> [Directions]: Filter the entries and keep only the lines where the string "seam" appears.
** Opening Raw data block **
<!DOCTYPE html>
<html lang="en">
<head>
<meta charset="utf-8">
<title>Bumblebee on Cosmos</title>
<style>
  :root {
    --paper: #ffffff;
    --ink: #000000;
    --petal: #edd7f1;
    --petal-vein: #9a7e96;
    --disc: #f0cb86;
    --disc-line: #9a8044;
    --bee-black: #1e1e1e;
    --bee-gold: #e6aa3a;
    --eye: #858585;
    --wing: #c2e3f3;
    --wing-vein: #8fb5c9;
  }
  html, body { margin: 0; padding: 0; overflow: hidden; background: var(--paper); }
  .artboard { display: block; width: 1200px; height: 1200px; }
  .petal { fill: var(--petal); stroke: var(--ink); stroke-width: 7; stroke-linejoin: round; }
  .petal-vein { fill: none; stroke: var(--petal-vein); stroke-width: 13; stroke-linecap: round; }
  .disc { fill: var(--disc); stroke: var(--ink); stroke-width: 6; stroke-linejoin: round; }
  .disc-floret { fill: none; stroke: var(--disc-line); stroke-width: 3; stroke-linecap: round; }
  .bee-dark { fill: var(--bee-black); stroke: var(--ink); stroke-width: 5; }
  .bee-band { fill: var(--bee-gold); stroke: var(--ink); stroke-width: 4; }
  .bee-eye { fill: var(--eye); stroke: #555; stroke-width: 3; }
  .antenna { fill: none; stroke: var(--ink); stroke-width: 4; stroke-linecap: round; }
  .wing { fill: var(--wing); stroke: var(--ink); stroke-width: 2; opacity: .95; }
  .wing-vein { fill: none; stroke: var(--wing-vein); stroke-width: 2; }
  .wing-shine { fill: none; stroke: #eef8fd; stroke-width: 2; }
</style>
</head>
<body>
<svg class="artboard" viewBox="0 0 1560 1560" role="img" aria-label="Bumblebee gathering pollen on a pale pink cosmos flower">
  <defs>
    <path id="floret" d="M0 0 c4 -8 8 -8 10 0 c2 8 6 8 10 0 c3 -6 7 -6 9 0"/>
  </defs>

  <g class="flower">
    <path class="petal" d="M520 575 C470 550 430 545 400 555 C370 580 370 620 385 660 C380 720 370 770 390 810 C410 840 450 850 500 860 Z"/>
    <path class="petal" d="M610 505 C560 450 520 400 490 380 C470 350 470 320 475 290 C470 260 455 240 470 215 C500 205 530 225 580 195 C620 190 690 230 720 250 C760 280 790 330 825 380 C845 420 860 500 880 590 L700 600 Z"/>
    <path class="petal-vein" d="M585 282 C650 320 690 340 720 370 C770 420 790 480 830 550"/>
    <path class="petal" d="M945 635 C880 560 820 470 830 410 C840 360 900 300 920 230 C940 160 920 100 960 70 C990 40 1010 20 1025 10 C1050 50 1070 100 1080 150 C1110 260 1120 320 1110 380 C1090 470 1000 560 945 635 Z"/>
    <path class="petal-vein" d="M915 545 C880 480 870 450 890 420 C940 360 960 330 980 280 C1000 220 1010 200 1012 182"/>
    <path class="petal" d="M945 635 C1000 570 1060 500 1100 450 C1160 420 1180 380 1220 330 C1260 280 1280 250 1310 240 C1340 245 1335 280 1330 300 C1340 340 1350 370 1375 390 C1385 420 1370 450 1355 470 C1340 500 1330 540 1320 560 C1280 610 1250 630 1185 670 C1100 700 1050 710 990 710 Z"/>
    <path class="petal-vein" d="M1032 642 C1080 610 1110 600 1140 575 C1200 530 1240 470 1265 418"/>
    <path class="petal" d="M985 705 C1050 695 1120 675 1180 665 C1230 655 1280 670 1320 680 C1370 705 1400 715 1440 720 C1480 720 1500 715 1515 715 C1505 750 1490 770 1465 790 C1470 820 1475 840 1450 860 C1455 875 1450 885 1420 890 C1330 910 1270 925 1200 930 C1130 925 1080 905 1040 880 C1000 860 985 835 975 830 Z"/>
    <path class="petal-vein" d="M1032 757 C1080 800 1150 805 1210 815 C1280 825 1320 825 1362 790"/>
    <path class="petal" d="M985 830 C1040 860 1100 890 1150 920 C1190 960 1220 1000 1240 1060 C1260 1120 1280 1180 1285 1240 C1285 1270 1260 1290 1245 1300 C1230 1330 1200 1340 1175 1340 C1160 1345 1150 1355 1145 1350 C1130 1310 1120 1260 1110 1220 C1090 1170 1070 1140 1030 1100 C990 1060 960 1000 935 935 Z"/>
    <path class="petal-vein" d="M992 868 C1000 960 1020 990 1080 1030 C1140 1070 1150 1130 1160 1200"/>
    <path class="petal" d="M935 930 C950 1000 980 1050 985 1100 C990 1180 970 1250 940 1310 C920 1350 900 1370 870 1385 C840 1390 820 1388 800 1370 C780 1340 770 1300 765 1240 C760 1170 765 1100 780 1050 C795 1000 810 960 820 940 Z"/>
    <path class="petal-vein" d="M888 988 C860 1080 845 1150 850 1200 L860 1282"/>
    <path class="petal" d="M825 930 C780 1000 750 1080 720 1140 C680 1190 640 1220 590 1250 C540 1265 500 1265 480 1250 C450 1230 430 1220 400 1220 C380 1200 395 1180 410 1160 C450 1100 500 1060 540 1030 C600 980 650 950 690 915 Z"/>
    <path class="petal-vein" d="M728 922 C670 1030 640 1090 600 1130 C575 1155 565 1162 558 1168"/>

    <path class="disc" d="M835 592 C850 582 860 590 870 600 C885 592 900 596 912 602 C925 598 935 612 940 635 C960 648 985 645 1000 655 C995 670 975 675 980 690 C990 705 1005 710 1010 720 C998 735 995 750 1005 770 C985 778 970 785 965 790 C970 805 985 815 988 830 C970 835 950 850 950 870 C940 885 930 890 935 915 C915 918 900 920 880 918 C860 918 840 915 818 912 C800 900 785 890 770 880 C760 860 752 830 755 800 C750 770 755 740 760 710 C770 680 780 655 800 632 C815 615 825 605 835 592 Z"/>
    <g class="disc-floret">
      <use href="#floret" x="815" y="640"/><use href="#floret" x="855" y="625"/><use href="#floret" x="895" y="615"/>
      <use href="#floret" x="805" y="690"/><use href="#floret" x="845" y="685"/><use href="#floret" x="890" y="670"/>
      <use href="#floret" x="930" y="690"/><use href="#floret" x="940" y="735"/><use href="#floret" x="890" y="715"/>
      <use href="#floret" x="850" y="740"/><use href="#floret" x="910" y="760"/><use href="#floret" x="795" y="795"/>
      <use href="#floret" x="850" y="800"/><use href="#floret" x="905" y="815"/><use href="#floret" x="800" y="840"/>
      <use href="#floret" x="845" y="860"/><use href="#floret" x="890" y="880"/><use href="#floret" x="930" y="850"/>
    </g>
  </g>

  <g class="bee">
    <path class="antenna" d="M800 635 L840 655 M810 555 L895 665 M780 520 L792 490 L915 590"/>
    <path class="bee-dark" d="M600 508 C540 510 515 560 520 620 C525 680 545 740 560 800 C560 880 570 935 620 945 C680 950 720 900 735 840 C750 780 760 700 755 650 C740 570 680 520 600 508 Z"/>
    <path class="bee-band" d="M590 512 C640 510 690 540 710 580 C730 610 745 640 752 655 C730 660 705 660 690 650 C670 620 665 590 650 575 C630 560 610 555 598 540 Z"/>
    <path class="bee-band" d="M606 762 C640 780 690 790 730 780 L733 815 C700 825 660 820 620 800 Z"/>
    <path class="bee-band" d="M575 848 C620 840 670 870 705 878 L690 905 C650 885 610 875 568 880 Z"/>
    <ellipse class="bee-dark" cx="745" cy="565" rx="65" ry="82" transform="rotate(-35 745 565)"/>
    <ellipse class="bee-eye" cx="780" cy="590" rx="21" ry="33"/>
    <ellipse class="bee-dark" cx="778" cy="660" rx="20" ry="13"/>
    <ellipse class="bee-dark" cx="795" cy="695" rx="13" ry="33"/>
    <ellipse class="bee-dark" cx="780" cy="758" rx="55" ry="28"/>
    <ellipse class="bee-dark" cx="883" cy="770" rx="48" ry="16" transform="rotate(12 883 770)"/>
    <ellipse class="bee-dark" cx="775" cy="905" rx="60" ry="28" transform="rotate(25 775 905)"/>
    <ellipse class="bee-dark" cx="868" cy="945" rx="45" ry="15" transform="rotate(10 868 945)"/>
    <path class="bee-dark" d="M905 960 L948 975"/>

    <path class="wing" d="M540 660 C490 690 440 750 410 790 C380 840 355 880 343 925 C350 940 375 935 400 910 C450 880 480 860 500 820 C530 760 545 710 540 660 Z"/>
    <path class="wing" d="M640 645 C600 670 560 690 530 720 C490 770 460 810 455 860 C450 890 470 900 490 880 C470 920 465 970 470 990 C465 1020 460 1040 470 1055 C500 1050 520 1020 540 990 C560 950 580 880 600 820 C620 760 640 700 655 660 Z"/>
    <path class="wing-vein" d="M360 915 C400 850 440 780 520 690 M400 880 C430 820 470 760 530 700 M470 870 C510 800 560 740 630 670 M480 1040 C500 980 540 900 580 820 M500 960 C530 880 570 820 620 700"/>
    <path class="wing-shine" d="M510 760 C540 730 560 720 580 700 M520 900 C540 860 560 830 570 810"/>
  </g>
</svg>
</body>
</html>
** Closing Raw data block **
** Opening Raw data block **
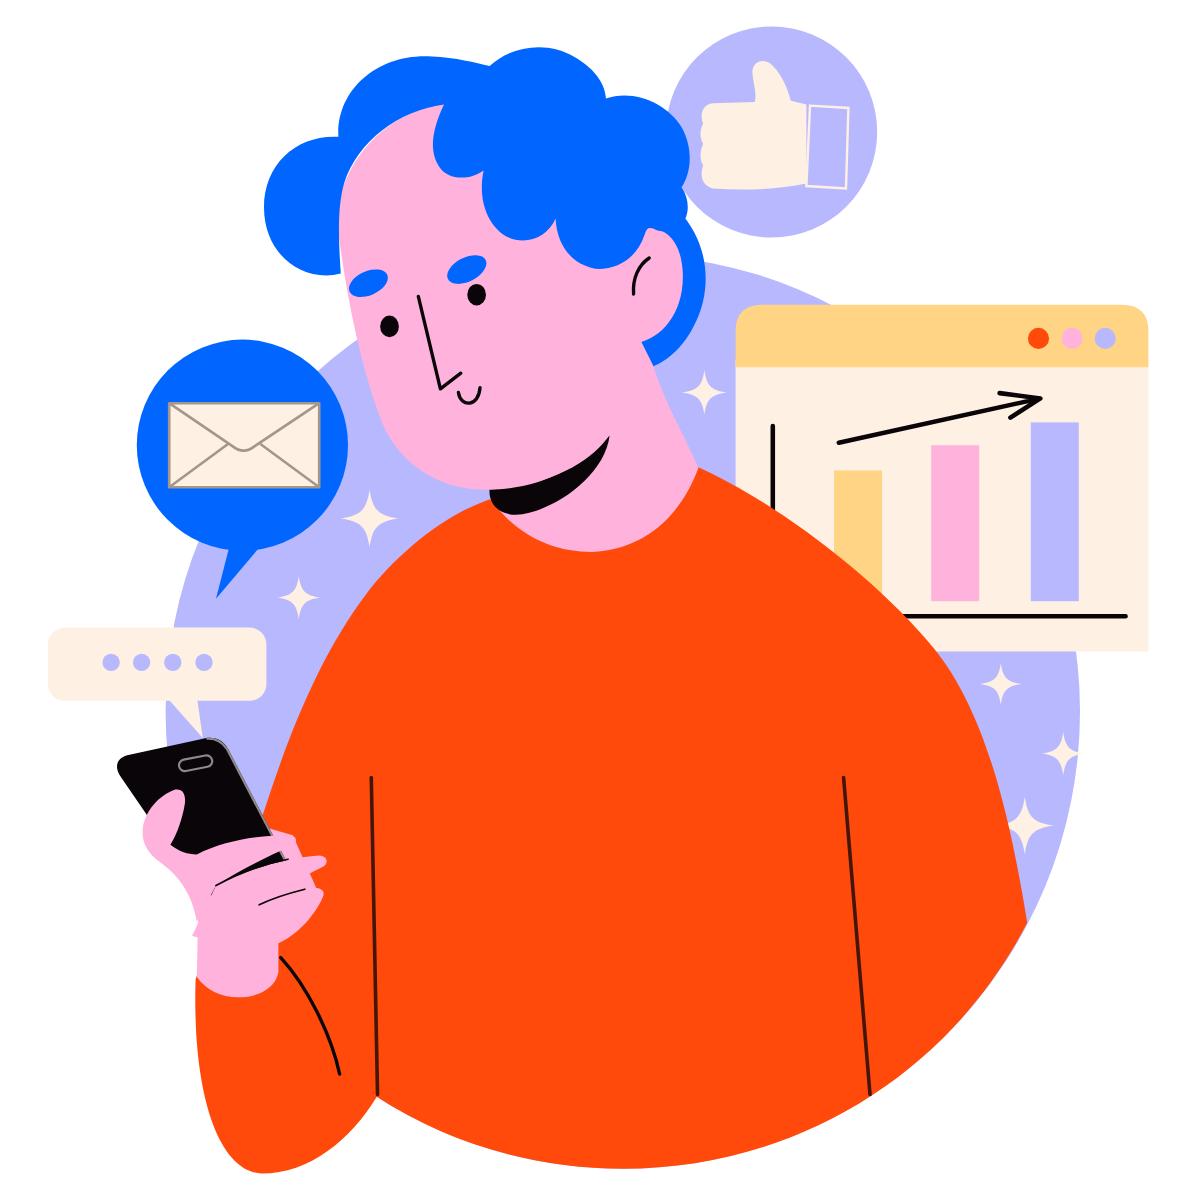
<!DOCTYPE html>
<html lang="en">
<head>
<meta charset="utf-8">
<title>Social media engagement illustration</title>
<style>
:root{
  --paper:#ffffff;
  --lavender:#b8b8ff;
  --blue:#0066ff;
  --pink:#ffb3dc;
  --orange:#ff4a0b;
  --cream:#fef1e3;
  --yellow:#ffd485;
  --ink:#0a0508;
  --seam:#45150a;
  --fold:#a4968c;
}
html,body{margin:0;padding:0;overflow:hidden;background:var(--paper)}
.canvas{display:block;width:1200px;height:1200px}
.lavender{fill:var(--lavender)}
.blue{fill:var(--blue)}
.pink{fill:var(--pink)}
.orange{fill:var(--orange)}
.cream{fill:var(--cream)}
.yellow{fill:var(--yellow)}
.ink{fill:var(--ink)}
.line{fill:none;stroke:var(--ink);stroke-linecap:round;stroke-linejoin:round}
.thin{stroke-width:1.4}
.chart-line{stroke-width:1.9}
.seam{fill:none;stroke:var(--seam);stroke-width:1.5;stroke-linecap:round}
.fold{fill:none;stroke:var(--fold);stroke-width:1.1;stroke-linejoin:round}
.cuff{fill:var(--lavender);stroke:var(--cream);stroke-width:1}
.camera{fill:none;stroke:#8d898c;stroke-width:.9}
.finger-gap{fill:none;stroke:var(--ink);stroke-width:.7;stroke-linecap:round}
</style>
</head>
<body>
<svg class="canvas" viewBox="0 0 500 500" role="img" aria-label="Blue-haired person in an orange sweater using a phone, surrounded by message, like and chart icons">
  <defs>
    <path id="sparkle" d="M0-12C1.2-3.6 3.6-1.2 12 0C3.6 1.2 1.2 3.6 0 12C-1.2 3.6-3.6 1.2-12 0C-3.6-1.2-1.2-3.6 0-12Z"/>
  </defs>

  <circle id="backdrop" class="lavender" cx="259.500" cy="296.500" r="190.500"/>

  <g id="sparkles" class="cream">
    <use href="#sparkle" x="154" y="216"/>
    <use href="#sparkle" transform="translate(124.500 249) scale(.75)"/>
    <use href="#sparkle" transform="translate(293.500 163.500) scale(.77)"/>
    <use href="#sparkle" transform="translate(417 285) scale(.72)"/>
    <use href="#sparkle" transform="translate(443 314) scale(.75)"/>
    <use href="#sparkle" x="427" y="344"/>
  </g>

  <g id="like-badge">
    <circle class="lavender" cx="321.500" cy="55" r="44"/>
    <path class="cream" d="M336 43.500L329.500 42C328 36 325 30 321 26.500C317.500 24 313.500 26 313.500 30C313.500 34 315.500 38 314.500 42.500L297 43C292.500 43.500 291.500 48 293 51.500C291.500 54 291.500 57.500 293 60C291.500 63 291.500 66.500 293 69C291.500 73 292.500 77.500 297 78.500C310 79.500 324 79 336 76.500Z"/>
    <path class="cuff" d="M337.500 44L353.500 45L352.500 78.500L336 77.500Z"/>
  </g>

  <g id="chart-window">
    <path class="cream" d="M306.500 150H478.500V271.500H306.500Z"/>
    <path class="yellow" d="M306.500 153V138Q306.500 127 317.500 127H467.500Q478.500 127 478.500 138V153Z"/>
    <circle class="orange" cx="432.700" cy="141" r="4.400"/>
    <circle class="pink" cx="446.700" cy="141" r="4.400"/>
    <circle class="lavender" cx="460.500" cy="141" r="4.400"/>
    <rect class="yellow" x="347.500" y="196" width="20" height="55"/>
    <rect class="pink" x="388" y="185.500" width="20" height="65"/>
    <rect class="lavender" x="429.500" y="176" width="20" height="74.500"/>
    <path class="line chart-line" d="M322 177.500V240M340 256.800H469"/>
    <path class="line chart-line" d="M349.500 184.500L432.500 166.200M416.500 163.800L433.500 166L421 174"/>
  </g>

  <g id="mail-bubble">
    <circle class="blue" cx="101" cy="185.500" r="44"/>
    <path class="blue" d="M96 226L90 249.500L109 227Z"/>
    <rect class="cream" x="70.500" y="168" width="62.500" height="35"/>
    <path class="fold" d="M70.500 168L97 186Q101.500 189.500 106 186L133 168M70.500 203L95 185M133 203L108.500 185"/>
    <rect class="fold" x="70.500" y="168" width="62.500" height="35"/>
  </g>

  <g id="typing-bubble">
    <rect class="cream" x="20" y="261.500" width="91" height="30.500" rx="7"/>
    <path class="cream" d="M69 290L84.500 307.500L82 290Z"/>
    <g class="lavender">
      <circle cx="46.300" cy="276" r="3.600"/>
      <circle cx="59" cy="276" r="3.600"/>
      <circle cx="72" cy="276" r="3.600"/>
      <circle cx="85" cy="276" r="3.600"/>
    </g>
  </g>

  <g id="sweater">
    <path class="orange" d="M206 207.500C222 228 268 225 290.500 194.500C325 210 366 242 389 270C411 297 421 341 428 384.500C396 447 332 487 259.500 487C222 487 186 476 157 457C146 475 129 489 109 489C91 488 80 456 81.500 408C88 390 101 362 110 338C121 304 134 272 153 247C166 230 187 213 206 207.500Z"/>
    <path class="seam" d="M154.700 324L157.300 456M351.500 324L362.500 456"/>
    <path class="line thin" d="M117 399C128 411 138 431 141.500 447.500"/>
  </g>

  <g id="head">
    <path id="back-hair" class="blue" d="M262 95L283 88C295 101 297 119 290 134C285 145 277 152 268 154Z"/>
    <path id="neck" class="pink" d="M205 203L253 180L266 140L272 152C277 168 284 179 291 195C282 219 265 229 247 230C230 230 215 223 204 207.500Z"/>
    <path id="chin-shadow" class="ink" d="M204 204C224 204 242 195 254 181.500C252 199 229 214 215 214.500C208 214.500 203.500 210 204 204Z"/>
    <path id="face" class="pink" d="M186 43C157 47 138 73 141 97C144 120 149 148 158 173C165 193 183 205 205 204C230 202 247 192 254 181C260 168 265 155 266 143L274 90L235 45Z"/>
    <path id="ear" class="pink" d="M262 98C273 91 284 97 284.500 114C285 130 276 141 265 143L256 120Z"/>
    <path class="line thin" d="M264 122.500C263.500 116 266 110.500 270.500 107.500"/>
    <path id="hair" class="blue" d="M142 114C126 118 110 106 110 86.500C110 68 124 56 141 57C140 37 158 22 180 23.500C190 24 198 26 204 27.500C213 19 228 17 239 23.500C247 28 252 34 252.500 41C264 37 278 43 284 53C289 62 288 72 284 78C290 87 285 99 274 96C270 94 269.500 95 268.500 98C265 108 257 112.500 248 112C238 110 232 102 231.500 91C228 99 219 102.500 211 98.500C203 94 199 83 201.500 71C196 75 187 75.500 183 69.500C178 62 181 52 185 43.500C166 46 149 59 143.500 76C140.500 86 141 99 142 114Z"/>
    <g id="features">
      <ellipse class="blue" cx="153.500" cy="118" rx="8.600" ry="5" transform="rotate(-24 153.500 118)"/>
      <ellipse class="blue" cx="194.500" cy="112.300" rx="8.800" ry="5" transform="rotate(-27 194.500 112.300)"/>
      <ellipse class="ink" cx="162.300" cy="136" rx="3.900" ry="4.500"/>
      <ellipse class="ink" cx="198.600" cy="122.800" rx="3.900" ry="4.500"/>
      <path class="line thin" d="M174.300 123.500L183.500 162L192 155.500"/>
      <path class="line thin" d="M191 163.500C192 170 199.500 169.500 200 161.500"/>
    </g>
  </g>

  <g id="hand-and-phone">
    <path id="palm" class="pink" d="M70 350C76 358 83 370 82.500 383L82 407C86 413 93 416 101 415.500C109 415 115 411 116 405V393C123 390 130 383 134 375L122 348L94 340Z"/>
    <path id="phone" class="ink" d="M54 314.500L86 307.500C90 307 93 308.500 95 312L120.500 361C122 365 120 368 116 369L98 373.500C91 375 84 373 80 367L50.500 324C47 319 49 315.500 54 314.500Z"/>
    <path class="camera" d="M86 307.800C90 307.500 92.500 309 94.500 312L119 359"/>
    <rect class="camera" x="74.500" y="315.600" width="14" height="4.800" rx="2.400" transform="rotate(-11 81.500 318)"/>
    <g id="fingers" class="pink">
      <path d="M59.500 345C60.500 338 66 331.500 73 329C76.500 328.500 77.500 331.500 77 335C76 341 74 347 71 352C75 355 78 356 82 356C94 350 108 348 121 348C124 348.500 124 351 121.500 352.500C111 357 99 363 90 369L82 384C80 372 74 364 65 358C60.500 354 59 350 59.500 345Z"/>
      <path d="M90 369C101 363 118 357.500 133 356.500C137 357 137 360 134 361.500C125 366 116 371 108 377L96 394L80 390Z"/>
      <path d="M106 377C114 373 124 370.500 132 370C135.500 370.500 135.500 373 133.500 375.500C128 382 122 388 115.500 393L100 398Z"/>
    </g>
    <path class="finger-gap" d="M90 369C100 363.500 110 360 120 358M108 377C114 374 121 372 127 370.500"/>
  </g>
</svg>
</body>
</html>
** Closing Raw data block **
> [Output for this exercise]:
  --seam:#45150a;
.seam{fill:none;stroke:var(--seam);stroke-width:1.5;stroke-linecap:round}
    <path class="seam" d="M154.700 324L157.300 456M351.500 324L362.500 456"/>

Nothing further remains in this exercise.